Scan the listing below for lines with "chassis" in them. Give their number and nothing more.

== GIVEN DATA ==

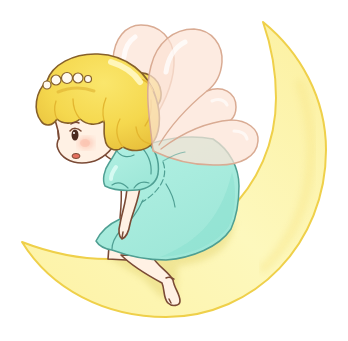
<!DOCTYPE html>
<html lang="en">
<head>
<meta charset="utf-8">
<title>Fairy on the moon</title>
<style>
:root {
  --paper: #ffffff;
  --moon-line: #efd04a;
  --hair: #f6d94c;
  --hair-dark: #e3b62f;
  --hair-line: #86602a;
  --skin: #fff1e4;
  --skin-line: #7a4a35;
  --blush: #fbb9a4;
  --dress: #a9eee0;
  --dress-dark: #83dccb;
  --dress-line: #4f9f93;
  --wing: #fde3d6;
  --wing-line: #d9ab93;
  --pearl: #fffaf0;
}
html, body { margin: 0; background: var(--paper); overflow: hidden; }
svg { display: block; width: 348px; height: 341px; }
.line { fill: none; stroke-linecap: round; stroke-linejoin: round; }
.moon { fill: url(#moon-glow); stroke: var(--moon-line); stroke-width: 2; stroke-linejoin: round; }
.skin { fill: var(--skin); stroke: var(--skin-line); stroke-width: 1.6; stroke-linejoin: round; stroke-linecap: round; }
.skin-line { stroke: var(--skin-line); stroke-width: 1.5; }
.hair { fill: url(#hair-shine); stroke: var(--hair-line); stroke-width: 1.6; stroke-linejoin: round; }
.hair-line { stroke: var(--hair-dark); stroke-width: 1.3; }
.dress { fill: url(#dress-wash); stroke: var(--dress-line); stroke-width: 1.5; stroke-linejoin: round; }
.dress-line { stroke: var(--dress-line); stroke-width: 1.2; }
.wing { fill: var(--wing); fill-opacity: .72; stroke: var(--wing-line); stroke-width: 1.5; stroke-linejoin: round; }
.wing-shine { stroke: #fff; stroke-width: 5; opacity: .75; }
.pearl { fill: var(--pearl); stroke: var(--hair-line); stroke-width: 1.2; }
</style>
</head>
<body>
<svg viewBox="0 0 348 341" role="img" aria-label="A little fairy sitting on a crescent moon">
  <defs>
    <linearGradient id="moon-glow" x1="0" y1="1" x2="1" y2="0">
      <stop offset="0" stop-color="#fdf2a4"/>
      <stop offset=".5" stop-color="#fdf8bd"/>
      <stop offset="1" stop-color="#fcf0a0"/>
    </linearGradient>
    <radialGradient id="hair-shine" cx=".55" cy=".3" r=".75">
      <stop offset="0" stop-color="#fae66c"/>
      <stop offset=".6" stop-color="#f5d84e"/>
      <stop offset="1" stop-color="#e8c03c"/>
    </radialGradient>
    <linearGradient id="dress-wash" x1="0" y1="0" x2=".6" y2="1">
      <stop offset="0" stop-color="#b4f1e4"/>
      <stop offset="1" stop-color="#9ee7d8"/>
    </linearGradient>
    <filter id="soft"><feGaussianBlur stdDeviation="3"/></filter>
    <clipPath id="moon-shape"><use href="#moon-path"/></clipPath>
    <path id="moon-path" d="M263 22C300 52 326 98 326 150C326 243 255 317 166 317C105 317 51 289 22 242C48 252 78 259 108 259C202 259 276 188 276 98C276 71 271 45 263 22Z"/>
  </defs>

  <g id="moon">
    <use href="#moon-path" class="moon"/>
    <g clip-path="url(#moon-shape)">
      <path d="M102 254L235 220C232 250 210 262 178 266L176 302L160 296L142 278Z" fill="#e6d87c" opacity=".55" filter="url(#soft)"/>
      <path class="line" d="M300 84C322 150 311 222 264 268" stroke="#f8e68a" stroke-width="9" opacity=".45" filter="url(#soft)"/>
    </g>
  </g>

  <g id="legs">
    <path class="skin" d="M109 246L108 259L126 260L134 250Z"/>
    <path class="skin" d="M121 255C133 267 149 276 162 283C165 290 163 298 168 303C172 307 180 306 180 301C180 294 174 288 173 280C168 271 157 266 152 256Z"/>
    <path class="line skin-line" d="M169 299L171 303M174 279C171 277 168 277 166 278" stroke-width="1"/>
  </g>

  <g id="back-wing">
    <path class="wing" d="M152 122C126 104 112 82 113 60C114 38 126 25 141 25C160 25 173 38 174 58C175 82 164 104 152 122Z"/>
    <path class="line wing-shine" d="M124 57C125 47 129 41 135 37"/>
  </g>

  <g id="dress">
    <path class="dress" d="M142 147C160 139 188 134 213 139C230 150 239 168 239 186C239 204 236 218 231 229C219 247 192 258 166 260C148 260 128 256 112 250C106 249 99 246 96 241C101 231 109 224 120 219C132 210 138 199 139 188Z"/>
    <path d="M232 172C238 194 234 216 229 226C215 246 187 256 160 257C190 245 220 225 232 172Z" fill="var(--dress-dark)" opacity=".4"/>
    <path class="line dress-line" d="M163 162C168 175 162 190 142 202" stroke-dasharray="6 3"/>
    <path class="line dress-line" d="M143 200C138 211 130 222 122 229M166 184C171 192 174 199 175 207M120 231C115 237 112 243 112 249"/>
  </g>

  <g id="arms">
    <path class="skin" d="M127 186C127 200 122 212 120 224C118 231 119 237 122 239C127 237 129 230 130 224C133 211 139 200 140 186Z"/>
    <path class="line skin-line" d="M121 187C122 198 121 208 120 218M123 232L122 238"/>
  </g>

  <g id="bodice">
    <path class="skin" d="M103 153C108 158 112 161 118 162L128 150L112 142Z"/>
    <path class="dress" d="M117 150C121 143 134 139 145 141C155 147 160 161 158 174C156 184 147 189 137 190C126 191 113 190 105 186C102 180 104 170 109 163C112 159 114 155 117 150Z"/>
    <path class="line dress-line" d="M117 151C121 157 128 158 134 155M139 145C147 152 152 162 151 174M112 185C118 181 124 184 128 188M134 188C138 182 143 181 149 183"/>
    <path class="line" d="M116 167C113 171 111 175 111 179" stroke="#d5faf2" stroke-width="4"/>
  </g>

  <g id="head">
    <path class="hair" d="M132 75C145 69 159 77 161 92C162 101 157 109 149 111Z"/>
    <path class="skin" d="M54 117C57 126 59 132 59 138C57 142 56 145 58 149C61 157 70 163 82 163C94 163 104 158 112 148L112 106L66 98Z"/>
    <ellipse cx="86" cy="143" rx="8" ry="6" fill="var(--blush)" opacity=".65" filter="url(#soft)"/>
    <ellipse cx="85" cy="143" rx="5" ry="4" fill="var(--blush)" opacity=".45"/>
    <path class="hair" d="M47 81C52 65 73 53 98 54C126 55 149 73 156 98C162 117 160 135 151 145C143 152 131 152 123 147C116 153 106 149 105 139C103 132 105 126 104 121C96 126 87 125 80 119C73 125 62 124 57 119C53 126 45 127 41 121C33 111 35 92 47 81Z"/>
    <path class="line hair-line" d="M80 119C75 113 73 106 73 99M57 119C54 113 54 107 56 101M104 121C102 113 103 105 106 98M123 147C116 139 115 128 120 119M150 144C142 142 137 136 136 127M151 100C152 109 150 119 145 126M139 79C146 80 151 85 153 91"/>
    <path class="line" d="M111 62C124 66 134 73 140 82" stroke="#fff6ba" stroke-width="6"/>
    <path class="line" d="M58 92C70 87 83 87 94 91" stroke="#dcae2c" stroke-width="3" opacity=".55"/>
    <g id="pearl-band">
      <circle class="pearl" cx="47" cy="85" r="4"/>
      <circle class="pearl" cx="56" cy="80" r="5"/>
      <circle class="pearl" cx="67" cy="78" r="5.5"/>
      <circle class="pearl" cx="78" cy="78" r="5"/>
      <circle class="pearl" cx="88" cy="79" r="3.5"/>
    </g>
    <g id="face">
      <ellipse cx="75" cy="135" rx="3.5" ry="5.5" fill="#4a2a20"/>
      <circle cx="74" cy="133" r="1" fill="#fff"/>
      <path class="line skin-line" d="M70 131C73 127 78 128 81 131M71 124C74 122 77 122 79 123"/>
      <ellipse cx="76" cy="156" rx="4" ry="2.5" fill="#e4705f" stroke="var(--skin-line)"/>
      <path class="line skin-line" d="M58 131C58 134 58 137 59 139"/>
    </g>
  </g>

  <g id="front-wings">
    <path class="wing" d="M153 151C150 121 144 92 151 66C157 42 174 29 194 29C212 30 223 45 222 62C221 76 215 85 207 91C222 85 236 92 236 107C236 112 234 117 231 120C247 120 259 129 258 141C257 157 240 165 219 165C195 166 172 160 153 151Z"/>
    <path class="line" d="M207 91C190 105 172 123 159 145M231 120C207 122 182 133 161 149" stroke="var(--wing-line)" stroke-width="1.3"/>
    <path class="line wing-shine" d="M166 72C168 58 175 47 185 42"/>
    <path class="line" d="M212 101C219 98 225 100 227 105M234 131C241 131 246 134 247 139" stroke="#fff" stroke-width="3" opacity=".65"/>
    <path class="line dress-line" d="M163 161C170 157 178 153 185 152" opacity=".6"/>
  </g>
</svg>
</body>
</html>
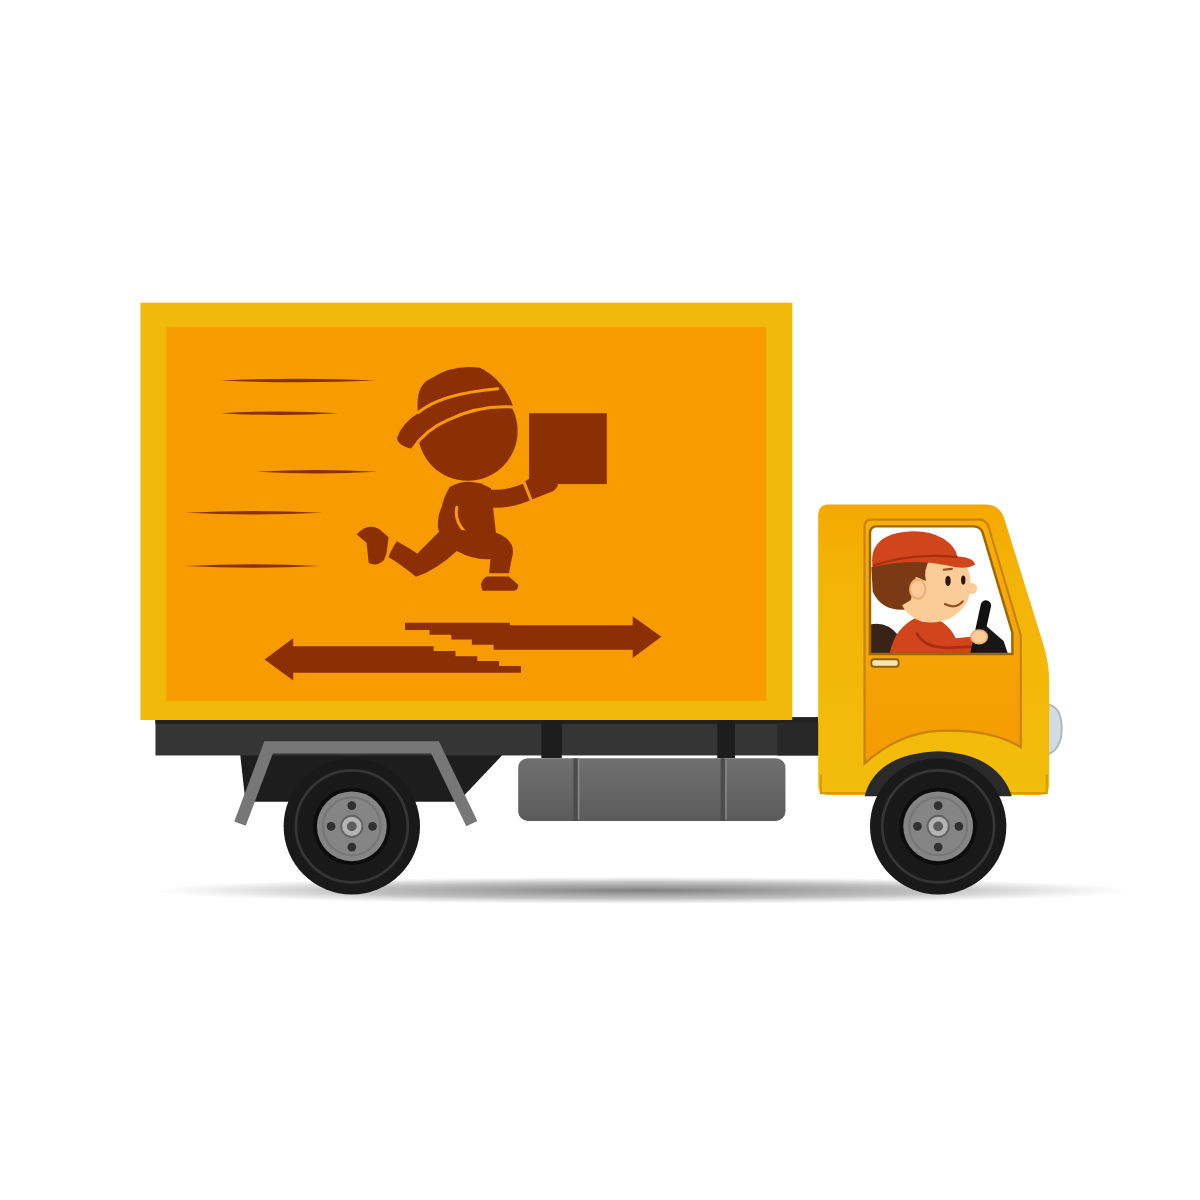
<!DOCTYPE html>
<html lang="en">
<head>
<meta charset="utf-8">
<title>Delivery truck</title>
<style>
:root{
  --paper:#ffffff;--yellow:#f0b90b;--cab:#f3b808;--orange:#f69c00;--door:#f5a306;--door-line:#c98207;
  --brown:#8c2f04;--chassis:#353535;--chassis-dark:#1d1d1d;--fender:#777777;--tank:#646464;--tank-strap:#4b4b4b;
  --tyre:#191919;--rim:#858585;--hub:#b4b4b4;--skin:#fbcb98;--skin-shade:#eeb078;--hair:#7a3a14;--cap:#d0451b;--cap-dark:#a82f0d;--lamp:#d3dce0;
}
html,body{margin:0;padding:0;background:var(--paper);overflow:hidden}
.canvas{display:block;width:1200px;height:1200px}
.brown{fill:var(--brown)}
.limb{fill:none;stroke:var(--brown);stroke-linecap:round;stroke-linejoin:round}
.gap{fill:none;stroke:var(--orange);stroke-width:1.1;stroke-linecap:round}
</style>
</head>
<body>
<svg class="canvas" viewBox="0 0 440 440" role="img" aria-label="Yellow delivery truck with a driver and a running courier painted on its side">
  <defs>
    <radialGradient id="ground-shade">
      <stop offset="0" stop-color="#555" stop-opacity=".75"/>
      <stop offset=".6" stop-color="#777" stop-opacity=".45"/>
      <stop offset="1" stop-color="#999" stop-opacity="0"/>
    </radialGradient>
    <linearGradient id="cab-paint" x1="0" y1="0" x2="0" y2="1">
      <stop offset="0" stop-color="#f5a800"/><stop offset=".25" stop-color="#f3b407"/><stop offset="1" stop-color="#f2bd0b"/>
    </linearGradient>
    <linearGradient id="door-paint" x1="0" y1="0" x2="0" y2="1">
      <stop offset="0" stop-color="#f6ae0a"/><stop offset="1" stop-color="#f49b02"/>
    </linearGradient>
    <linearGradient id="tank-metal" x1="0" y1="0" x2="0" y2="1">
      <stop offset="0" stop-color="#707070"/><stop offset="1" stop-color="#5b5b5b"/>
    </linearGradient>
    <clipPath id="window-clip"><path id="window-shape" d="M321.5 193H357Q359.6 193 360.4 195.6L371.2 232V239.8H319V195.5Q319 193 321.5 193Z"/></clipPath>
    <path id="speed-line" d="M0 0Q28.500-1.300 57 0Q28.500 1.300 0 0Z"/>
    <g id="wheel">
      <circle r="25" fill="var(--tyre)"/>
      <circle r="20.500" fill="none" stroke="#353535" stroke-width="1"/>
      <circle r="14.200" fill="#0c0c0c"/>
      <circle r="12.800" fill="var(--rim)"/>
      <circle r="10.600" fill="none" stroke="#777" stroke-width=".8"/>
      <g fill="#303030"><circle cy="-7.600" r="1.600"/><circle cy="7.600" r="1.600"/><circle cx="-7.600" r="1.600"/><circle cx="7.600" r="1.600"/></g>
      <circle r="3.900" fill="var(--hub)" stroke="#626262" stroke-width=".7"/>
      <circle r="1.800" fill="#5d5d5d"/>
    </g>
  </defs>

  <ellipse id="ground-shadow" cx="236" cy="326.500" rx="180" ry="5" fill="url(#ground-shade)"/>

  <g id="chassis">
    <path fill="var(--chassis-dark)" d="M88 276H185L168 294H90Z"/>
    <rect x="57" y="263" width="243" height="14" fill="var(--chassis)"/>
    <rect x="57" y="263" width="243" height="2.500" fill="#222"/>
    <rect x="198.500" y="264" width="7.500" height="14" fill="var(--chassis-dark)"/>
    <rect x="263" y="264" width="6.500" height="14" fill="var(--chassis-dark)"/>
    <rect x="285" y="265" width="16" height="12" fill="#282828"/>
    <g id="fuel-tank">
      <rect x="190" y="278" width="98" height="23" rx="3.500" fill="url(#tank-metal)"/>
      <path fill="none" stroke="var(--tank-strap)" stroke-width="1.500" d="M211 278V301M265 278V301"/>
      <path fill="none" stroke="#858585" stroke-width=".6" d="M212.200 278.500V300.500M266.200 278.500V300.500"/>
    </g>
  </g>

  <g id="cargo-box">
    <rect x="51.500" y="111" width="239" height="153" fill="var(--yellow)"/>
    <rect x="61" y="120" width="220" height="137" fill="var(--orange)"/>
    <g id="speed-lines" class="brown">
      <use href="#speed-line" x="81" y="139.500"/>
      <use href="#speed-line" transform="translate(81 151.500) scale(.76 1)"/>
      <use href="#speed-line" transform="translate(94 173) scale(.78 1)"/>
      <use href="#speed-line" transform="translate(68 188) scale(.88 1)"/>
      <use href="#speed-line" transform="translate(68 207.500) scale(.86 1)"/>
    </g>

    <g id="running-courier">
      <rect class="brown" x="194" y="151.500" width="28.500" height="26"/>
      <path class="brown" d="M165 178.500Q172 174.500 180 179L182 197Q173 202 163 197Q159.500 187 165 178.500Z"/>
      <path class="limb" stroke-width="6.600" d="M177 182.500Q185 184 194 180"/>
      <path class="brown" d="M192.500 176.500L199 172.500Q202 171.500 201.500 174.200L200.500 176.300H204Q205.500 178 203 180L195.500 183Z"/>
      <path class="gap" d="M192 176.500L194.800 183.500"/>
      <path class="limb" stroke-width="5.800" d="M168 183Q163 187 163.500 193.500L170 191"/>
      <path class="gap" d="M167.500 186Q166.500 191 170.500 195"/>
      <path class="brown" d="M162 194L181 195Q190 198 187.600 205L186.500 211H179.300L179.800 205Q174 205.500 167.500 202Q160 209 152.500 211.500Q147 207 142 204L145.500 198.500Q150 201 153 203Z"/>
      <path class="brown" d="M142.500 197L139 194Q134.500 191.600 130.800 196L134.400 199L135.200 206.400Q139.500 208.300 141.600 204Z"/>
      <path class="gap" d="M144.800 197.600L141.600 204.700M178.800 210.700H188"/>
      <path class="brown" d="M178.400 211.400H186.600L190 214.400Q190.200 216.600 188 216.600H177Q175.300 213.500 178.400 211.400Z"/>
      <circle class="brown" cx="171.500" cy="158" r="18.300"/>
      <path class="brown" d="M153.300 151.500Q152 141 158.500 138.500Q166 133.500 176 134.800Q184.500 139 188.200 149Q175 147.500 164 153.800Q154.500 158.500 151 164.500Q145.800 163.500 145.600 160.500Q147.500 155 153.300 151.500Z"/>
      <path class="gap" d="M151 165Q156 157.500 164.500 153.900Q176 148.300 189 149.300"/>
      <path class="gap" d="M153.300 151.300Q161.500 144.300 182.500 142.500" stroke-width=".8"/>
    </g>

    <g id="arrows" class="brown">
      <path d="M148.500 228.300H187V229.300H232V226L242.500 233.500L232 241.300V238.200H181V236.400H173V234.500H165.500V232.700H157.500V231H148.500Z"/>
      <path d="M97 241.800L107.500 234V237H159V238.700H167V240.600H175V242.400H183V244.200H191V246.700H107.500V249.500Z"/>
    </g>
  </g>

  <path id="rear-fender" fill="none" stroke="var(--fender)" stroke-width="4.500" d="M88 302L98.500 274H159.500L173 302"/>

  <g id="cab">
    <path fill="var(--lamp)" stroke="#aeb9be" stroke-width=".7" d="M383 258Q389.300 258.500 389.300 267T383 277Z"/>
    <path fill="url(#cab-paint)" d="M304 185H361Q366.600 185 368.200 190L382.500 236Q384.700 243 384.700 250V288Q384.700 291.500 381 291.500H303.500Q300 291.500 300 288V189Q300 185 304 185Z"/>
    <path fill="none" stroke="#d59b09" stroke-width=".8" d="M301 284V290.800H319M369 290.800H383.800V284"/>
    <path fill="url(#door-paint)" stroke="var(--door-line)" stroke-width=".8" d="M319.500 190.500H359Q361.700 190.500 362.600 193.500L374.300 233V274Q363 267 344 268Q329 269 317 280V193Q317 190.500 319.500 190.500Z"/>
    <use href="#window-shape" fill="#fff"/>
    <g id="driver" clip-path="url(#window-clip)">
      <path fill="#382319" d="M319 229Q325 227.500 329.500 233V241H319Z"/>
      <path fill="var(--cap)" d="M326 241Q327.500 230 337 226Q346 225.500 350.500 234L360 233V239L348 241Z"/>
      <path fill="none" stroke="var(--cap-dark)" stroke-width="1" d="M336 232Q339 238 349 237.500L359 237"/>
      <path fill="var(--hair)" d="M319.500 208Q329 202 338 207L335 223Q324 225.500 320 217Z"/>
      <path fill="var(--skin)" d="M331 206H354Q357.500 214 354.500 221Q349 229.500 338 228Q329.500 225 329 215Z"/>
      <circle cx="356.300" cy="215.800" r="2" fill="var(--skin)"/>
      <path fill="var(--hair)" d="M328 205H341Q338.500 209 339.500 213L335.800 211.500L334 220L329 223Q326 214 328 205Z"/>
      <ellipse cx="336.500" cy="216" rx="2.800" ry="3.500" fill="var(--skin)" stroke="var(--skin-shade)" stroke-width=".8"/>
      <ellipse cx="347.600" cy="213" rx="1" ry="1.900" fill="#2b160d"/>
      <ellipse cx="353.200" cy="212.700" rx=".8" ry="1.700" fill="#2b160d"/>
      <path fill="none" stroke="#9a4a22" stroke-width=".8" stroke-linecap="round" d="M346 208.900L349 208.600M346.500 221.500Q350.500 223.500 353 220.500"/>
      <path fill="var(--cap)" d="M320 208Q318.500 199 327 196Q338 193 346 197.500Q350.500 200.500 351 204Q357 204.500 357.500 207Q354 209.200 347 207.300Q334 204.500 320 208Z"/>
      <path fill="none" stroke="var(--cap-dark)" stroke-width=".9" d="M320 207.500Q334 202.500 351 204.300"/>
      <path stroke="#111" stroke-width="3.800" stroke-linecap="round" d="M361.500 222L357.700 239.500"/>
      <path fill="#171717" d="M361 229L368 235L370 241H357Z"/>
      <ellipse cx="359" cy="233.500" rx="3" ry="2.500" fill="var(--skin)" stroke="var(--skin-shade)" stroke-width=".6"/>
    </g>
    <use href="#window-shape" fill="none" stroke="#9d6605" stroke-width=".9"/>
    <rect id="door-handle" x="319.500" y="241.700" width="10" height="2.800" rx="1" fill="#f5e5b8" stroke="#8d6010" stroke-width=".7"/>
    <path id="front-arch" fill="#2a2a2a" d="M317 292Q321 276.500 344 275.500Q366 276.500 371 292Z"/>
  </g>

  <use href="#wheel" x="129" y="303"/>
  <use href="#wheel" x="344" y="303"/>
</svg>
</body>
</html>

===

:: EXERCISE SOLUTION ::
6